▼
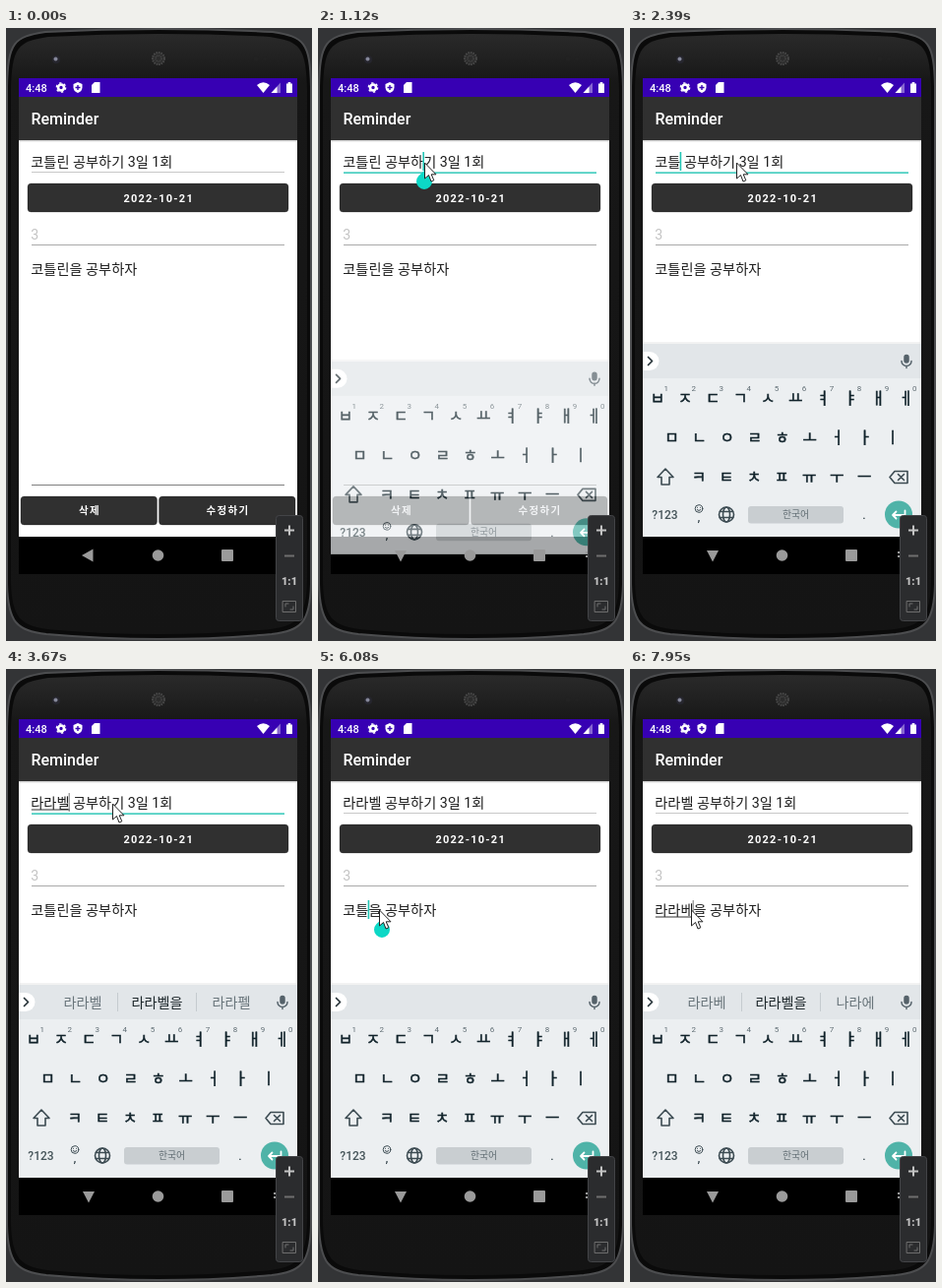
These frames come from a looping animation (311x623 px, 8 s). An HTML page:

```html
<!DOCTYPE html>
<html lang="ko">
<head>
<meta charset="utf-8">
<title>Reminder</title>
<style>
  html, body { margin: 0; width: 100%; height: 100%; overflow: hidden; background: #333436; }
  svg { display: block; font-family: Roboto, "Noto Sans CJK KR", "Noto Sans CJK", sans-serif; }
  text { white-space: pre; }
  .mid { text-anchor: middle; }
  .field { font-size: 14.2px; fill: #1c1c1c; }
  .button { font-size: 10.5px; font-weight: 700; letter-spacing: 1.3px; fill: #fff; }
  .jamo { stroke: #10222a; stroke-width: .5px; }
  .raised { fill: #303030; stroke: #000; stroke-opacity: .22; }
  .line { fill: none; stroke-linecap: round; stroke-linejoin: round; }
</style>
</head>
<body>
<svg width="311" height="623" viewBox="0 0 311 623">
  <defs>
    <clipPath id="screen"><rect x="13" y="51" width="283" height="504"/></clipPath>
    <linearGradient id="shade" x2="0" y2="1">
      <stop stop-color="#000" stop-opacity=".2"/><stop offset="1" stop-color="#000" stop-opacity="0"/>
    </linearGradient>
    <linearGradient id="face" x2="0" y2="1">
      <stop stop-color="#2a2a2a"/><stop offset=".08" stop-color="#171717"/><stop offset="1" stop-color="#141414"/>
    </linearGradient>
    <path id="shell" d="M1 60C2 14 8 9 40 4Q155-2 271 4C303 9 309 14 310 60V565C309 605 300 612 270 616Q155 626 41 616C11 612 2 605 1 565Z"/>
    <path id="drop" d="M0 0 5.7 5.3A8 8 0 1 1-5.7 5.3Z" fill="#0cd8c6"/>
  </defs>

  <!-- phone body -->
  <use href="#shell" fill="#0a0a0a" stroke="#4c4d4f" stroke-width="2"/>
  <use href="#shell" fill="url(#face)" transform="translate(4 5) scale(.974 .984)"/>
  <circle cx="51" cy="32" r="4" fill="#26262e"/><circle cx="50.5" cy="31.5" r="2" fill="#85879a"/>
  <circle cx="155" cy="31" r="6" fill="#2c2c2c" stroke="#4a4a4a" stroke-width="2" stroke-dasharray="1.5 1"/>
  <circle cx="155" cy="31" r="3" fill="none" stroke="#4a4a4a" stroke-width="1.5" stroke-dasharray="1 1"/>
  <circle cx="254" cy="31" r="2.5" fill="#222"/><circle cx="263" cy="31" r="2" fill="#222"/>

  <g clip-path="url(#screen)">
    <rect x="13" y="51" width="283" height="504" fill="#fff"/>
    <rect x="13" y="51" width="283" height="19" fill="#3700b3"/>
    <g fill="#fff">
      <text x="20" y="64.5" font-size="11" font-weight="500">4:48</text>
      <circle cx="56" cy="60.5" r="3" fill="none" stroke="#fff" stroke-width="2.6"/>
      <circle cx="56" cy="60.5" r="4.7" fill="none" stroke="#fff" stroke-width="1.3" stroke-dasharray="2.4 2.5"/>
      <path d="M73 55 77.5 57V60.5Q77.3 64.5 73 66 68.7 64.5 68.5 60.5V57Z"/>
      <path d="M73 58v5M70.5 60.5h5" stroke="#3700b3" stroke-width="1.4"/>
      <path d="M90 55H95.500V66H87V58Z"/>
      <path d="M255 58Q261.5 52.5 268 58L261.5 66Z"/>
      <path d="M279 55.500V66H269.500Z" opacity=".4"/><path d="M275.500 59.500V66H269.500Z"/>
      <path d="M285 56.500h1.700V55h2.600v1.500H291V66H285Z"/>
    </g>
    <rect x="13" y="70" width="283" height="44" fill="#303030"/>
    <rect x="13" y="114" width="283" height="2.500" fill="url(#shade)"/>
    <text x="25.5" y="98" font-size="16" font-weight="500" fill="#fff">Reminder</text>

    <rect id="titleLine" x="26" width="257"/>
    <text id="title" class="field" x="25.3" y="140.5"></text>
    <rect class="raised" x="22" y="158" width="265" height="29" rx="3.500"/>
    <text class="mid" x="155.2" y="177" font-size="11" font-weight="700" letter-spacing="1.25" fill="#fff">2022-10-21</text>
    <text x="25.3" y="215" font-size="14.2" fill="#c4c4c4">3</text>
    <rect x="26" y="220" width="257" height="1" fill="#aaa"/>
    <text id="body" class="field" x="25.3" y="249.5"></text>
    <rect x="26" y="464" width="257" height="1" fill="#808080"/>
    <g id="buttons"></g>

    <rect id="under" height="1" fill="#333"/>
    <rect id="caret" height="19"/>
    <use id="handle" href="#drop"/>

    <rect x="13" y="517" width="283" height="38"/>
    <g id="keyboard">
      <rect x="13" y="319" width="283" height="2" fill="#000" opacity=".05"/>
      <rect x="13" y="321" width="283" height="196" fill="#eceff1"/>
      <rect x="13" y="321" width="283" height="35" fill="#e2e6e9"/>
      <path d="M13 329H20A9 9 0 0 1 20 348H13Z" fill="#fff"/>
      <path class="line" d="m18.500 334.500 4 4-4 4" stroke="#263238" stroke-width="1.700"/>
      <g stroke="#55626a" stroke-width="1.500" class="line">
        <rect x="279" y="332.500" width="4" height="7.500" rx="2" fill="#55626a"/>
        <path d="M276 338.500a5 5 0 0 0 10 0M281 343.500v2"/>
      </g>
      <g id="tips">
        <path d="M113.500 329v19M193.500 329v19" stroke="#c5cbcf"/>
        <text class="mid" x="78" y="343.500" font-size="14.200" fill="#68747a"></text>
        <text class="mid" x="153.500" y="343.500" font-size="14.200" font-weight="500" fill="#1b2529"></text>
        <text class="mid" x="229" y="343.500" font-size="14.200" fill="#68747a"></text>
      </g>
      <g id="keys" fill="#10222a"></g>
      <g class="line" stroke="#3c4b52" stroke-width="1.600">
        <path d="M36 448 44 456.500H40V464H32V456.500H28Z"/>
        <path d="M264 456.500 269 450.500H282V462.500H269ZM272.500 453.500l6 6m0-6-6 6"/>
        <circle cx="98" cy="494.500" r="7.500"/><ellipse cx="98" cy="494.500" rx="3.500" ry="7.500"/>
        <path d="M91.500 491.500h13M91.500 497.500h13"/>
        <circle cx="70" cy="488.500" r="3.800" stroke-width="1"/>
        <path d="M68.500 487.300v.1M71.500 487.300v.1M68.200 489.700q1.800 1.800 3.600 0" stroke-width="1"/>
      </g>
      <rect x="120" y="486" width="97" height="17.500" rx="3" fill="#c9ced1"/>
      <text class="mid" x="168.500" y="498" font-size="9.800" fill="#5f6b71">한국어</text>
      <circle cx="273" cy="494.500" r="14" fill="#4fb3a8"/>
      <path class="line" d="M279.500 490.500v4.500H267m3.500-3.500-3.500 3.500 3.500 3.500" stroke="#fff" stroke-width="1.800"/>
    </g>
    <g fill="#9a9a9a">
      <path id="back"/>
      <circle cx="154.500" cy="536" r="5.800"/><rect x="219" y="530" width="12" height="12" rx="1"/>
      <path id="imeIcon" d="M272 532h2v2h-2zM272 536h2v2h-2z"/>
    </g>
  </g>

  <!-- emulator zoom panel -->
  <rect x="274.500" y="495.500" width="27" height="107" rx="3" fill="#2b2c2e" stroke="#434447"/>
  <path d="M283 510.500h10M288 505.500v10" stroke="#c4c4c4" stroke-width="2"/>
  <path d="M283 536.500h10" stroke="#6e6e6e" stroke-width="2"/>
  <text class="mid" x="288" y="566" font-size="11" font-weight="900" fill="#c4c4c4">1:1</text>
  <g class="line" stroke="#6e6e6e"><rect x="281.500" y="582.500" width="13" height="11"/>
    <path d="M284 588v-3h3M292 588v3h-3"/></g>

  <path id="mouse" d="M.5 0V16L4.500 12.500 7 19 9.800 17.800 7.200 11.800H12Z" fill="#fff" stroke="#222" stroke-linejoin="round"/>
</svg>
<script>
const $ = id => document.getElementById(id);
const LOOP = 8000, TEAL = '#22c4b4', LEFT = 25.3;
const FOCUS = 910, BODY_TAP = 4600;

// Static keys and buttons
const label = (x, y, s, size, extra = '') =>
  `<text class="mid" x="${x}" y="${y}" font-size="${size}" ${extra}>${s}</text>`;
const row = (chars, x0, y) => '<g class="jamo">' +
  [...chars].map((c, i) => label(x0 + i * 28.05, y, c, 15.7)).join('') + '</g>';
$('keys').innerHTML =
  row('ㅂㅈㄷㄱㅅㅛㅕㅑㅐㅔ', 28, 381.8) + row('ㅁㄴㅇㄹㅎㅗㅓㅏㅣ', 42.5, 421.8) + row('ㅋㅌㅊㅍㅠㅜㅡ', 70, 461.8) +
  [...'1234567890'].map((d, i) => label(36.7 + i * 28.05, 369, d, 8, 'fill="#5f6c73"')).join('') +
  label(35.5, 499, '?123', 12, 'font-weight="500" fill="#455459"') + label(70, 501, ',', 12) + label(238, 499, '.', 13);
$('buttons').innerHTML = [[15, '삭제'], [155.5, '수정하기']].map(([x, s]) =>
  `<rect class="raised" x="${x}" y="476" width="138.5" height="29" rx="3.5"/>
   <text class="mid button" x="${x + 70}" y="494">${s}</text>`).join('');

// Edits: [time, text before caret, text after caret, composing]
const typing = (words, times, rest) => words.map((w, i) => [times[i], w, rest, true]);
const steps = ['ㄹ', '라', '랄', '라라', '라랍', '라라베', '라라벨'];
const titleEnd = ' 공부하기 3일 1회', bodyEnd = '을 공부하자';
const titleEdits = [
  [0, '코틀린 공부하', '기 3일 1회'],
  [1460, '코틀린 공부', '하기 3일 1회'],
  [1660, '코틀린 공', '부하기 3일 1회'],
  [1860, '코틀린 ', '공부하기 3일 1회'],
  [1990, '코틀린', titleEnd],
  [2390, '코틀', titleEnd],
  [2520, '코', titleEnd],
  [2720, '', titleEnd],
  ...typing(steps, steps.map((_, i) => 3130 + 90 * i), titleEnd)
];
const bodyEdits = [
  [BODY_TAP, '코틀린을 공부하', '자'],
  [5680, '코틀린', bodyEnd],
  [6080, '코틀', bodyEnd],
  [6220, '코', bodyEnd],
  [6420, '', bodyEnd],
  ...typing(steps.slice(0, 6), [6620, 6750, 6950, 7150, 7480, 7670], bodyEnd)
];
const tips = {
  'ㄹ': ['ㄹ', '를', '로'], '라': ['라', '라는', '라고'], '랄': ['랄', '랄라', '날'],
  '라라': ['라라', '라라랜', '나라'], '라랍': ['라랍', '라라벨', '나랍'],
  '라라베': ['라라베', '라라벨을', '나라에'], '라라벨': ['라라벨', '라라벨을', '라라펠']
};
// Teardrop handle: [from, to, x, y]
const handles = [[FOCUS, 1560, 108, 145], [BODY_TAP, 5680, 120.3, 254], [5680, 6150, 65, 254]];
// Pointer: [time, x, y]
const path = [[130, 304, 588], [910, 108, 137], [4070, 108, 137], [4840, 112, 258],
  [4910, 112, 258], [5120, 62, 249], [5300, 54, 247], [5480, 62, 245], [LOOP, 62, 245]];

const clamp = v => Math.max(0, Math.min(1, v));
const show = (id, on) => $(id).style.display = on ? '' : 'none';
const set = (id, attrs) => Object.entries(attrs).forEach(([k, v]) => $(id).setAttribute(k, v));
const latest = (edits, t) => edits.filter(e => e[0] <= t).pop() || edits[0];
const width = s => [...s].reduce((w, c) => w + (c === ' ' ? 3.5 : 13.06), 0);

function pointer(t) {
  const i = Math.max(1, path.findIndex(p => p[0] > t));
  const [t0, x0, y0] = path[i - 1], [t1, x1, y1] = path[i];
  const p = clamp((t - t0) / (t1 - t0)), e = p * p * (3 - 2 * p);
  return [x0 + (x1 - x0) * e, y0 + (y1 - y0) * e];
}

function draw(t) {
  const focused = t >= FOCUS, inBody = t >= BODY_TAP;
  const title = latest(titleEdits, t), body = latest(bodyEdits, t);
  $('title').textContent = title[1] + title[2];
  $('body').textContent = body[1] + body[2];
  const active = focused && !inBody;
  set('titleLine', { y: active ? 146.4 : 146, height: active ? 1.4 : 1, fill: active ? TEAL : '#c8c8c8' });

  const [time, before, , composing] = inBody ? body : title;
  const top = inBody ? 235 : 126, x = LEFT + width(before);
  show('caret', focused && (t - (time || FOCUS)) % 1000 < 500);
  set('caret', { x: x - .8, y: top, width: composing ? 1 : 1.6, fill: composing ? '#777' : TEAL });
  show('under', composing);
  set('under', { x: LEFT + .5, y: top + 16.5, width: width(before) });

  const handle = handles.find(h => t >= h[0] && t < h[1]);
  show('handle', handle);
  if (handle) set('handle', { x: handle[2], y: handle[3] });

  const p = clamp((t - 980) / 280);
  show('keyboard', p > 0);
  set('keyboard', { transform: `translate(0 ${36 * (1 - p)})`, opacity: clamp(p * 1.4) });
  show('imeIcon', p > 0);
  set('back', { d: p > 0 ? 'M78 531H90L84 542.5Z' : 'M77 536 88.5 529.5V542.5Z' });

  show('tips', composing);
  if (composing) $('tips').querySelectorAll('text').forEach((el, i) => el.textContent = tips[before][i]);

  show('mouse', t >= 130);
  set('mouse', { transform: `translate(${pointer(t)})` });
}

const start = performance.now();
function tick() {
  draw((performance.now() - start) % LOOP);
  requestAnimationFrame(tick);
}
tick();
</script>
</body>
</html>
```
▲
Each line of the entries that contains the word "tips" should be listed.

      <g id="tips">
const tips = {
  show('tips', composing);
  if (composing) $('tips').querySelectorAll('text').forEach((el, i) => el.textContent = tips[before][i]);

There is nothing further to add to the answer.